Japan, which boasts of a palpable patriotic sentiment, seems unaffected by China’s propaganda blitz. In fact, you may see reports about China ‘training’ Indian journalists, or paying millions of dollars to American media firms for pushing China’s agenda. In Australia’s case, China has, of course, tried to infiltrate the country’s systems completely. But you will never hear a word about Japanese media getting trapped in malicious Chinese influence.
What explains the Japanese media’s near-total immunity from the Chinese Communist Party? It seems that the Japanese media has maintained its integrity owing to the ubiquitous sense of patriotism that pervades every sphere of life in Japan.
Japan has always had a sharp sense of nationalism and understanding of the threat posed by China. In the postwar era, however, Japanese nationalism remained highly subdued. An average Japanese was always proud of how his nation rebuilt itself after the Second World War. However, postwar Pacifism ensured that an average Japanese never expressed it in so many words.
Even if you take a look at Japanese media houses, you will never see a very expressive sense of patriotism. Nonetheless, the latent patriotism in Japan is all-pervasive and influences even its media houses.
But over the past one decade or so, Japanese nationalism has started rising all over again. The new wave of nationalism in Japan is partly attributable to former PM Shinzo Abe’s efforts to move his country away from the Pacifist era which is becoming somewhat anachronistic.
There is a new wave of nationalism in Japan. And interestingly, this new sense of Japanese nationalism is at loggerheads with Chinese belligerence. In 2012, for instance, hundreds of Japanese citizens streamed into Tokyo’s shopping district Shibuya. They protested in front of the Chinese Embassy in a rare show of Japanese patriotism.

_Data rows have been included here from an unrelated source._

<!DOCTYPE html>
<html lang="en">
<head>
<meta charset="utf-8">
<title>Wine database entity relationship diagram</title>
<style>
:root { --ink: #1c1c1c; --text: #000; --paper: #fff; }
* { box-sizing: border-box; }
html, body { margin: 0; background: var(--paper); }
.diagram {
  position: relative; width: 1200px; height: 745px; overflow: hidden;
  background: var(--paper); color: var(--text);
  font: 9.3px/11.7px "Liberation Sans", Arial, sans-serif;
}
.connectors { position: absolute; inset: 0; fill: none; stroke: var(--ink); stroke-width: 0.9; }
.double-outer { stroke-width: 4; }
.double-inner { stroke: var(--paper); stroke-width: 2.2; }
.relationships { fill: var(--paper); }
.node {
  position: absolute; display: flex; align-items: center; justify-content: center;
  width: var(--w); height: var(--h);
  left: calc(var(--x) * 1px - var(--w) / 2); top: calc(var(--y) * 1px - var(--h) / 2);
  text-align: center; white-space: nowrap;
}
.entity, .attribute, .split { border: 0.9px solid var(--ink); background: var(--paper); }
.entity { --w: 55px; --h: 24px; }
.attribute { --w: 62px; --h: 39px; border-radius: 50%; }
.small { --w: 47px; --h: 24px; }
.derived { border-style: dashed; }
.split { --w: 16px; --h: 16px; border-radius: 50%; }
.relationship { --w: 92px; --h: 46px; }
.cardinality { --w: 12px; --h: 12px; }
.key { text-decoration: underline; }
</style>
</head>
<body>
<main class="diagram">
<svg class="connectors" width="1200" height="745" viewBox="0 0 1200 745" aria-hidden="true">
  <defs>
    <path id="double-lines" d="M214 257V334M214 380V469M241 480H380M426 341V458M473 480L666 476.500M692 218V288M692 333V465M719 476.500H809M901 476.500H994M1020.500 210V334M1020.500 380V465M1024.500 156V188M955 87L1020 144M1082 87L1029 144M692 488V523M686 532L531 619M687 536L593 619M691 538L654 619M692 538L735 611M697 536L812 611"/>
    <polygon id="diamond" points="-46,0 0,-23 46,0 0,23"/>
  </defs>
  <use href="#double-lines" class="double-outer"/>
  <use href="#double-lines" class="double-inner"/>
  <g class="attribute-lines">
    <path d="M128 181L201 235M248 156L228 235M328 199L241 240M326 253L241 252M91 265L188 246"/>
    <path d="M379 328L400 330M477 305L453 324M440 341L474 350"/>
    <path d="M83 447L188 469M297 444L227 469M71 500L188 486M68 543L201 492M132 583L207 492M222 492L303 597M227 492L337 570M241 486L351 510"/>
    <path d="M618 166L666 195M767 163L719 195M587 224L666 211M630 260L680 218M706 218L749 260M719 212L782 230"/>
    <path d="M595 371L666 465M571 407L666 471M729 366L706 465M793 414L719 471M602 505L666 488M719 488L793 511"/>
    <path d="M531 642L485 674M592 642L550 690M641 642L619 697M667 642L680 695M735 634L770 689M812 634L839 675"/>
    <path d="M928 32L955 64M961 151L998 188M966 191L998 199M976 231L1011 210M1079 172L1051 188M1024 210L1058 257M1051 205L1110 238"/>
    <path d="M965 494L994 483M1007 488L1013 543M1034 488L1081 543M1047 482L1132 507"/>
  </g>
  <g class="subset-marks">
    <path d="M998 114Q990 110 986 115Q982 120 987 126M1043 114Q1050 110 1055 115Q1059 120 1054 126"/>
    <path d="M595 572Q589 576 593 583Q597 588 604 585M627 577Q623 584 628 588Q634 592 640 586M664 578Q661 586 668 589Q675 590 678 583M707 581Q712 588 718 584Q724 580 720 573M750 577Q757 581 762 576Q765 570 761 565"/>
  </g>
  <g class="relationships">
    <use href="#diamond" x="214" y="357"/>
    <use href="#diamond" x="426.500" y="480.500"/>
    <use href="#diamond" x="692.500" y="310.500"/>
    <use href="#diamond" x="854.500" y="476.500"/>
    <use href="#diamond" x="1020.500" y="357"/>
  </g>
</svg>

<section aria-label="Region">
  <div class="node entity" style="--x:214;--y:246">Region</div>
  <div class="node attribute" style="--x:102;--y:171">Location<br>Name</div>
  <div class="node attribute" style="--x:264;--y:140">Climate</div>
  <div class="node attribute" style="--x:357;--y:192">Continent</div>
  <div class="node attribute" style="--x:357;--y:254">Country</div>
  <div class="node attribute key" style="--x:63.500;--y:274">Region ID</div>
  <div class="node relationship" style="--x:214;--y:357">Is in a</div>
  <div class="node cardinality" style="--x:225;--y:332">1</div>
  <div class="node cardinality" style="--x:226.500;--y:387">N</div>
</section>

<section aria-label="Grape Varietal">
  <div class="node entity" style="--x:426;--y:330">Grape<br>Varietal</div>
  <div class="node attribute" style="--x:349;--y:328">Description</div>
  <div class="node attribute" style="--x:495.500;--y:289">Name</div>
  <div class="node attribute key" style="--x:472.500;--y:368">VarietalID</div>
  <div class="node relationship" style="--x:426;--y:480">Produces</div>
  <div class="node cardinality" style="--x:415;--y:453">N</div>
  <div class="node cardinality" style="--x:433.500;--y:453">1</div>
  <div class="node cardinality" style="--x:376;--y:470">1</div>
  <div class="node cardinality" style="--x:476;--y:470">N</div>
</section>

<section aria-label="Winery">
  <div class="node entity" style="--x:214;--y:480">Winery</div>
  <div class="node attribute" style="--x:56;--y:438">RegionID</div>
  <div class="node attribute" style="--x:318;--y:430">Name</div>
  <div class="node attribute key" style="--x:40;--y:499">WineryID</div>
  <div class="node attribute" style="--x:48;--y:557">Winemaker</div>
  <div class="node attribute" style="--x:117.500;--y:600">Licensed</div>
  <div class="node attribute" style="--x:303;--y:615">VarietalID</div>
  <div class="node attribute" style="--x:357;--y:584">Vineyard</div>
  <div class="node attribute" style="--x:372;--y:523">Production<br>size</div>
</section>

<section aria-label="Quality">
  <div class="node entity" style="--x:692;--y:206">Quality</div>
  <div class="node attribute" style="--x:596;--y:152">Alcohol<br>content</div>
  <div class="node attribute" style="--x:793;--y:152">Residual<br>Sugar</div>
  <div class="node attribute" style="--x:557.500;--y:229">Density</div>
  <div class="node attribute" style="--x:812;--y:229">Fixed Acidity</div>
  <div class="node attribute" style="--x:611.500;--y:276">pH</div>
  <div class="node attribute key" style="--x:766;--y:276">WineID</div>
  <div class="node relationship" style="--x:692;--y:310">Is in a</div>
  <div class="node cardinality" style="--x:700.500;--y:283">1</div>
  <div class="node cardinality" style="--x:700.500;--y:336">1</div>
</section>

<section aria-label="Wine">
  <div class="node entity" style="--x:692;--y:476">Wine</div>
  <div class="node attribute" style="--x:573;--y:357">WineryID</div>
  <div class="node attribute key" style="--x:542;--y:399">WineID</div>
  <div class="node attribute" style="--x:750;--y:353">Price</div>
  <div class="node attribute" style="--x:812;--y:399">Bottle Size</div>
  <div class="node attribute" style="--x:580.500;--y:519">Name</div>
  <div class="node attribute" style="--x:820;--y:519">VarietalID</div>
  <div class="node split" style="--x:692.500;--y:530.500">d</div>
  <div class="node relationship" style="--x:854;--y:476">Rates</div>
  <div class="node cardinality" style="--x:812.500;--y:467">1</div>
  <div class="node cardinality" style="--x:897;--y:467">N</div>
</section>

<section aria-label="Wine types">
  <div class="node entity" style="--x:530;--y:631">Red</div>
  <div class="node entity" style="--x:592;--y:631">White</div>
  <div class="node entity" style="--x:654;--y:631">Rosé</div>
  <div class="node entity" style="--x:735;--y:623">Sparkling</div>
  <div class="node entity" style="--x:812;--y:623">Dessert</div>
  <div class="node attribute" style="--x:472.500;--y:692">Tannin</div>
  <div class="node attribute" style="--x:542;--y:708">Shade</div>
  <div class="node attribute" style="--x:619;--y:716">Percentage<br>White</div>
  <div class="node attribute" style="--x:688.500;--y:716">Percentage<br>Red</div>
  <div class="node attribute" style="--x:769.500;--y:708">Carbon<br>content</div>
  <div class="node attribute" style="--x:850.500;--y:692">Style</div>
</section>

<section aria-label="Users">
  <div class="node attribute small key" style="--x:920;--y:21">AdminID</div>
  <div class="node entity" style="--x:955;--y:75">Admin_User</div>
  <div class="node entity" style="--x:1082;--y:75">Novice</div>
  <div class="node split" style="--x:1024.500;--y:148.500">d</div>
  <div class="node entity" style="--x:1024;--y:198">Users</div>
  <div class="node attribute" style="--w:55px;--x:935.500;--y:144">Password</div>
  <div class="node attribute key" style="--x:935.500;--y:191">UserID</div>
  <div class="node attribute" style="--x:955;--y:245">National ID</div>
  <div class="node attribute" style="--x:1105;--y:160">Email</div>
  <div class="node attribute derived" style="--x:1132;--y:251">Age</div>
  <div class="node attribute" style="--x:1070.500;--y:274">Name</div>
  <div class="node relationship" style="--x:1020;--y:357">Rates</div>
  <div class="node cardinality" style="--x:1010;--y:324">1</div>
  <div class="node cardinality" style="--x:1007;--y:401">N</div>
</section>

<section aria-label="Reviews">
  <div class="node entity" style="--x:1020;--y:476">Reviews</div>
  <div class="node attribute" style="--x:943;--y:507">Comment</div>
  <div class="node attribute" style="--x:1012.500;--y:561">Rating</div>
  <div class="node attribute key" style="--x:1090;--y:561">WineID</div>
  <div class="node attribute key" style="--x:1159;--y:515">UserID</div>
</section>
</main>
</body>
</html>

The liberal Western media has tried to vilify the rise of Japanese nationalism, but it has been unsuccessful thus far. Nevertheless, Japanese media may have given little space to such nationalist voices but it does get influenced with the way a new narrative is shaping up.
And then the anti-China character of Abe’s ‘Japanese nationalism’ seems to have influenced Japan’s media deeply. And it continues to guide media opinion in Japan even after Abe’s retirement from active politics. Today, Japanese media is giving maximum coverage to how Tokyo is preparing itself against the Chinese military strength or for that matter how the Japanese military forces look to protect the Senkaku Islands against an intrusive Chinese PLA.
The strong sense of Japanese nationalism, whether subdued or manifest, has therefore kept Japan’s media insulated from Chinese influence. Today, China is influencing mainstream and social media in every part of the free world but Japan stands as a proud exception.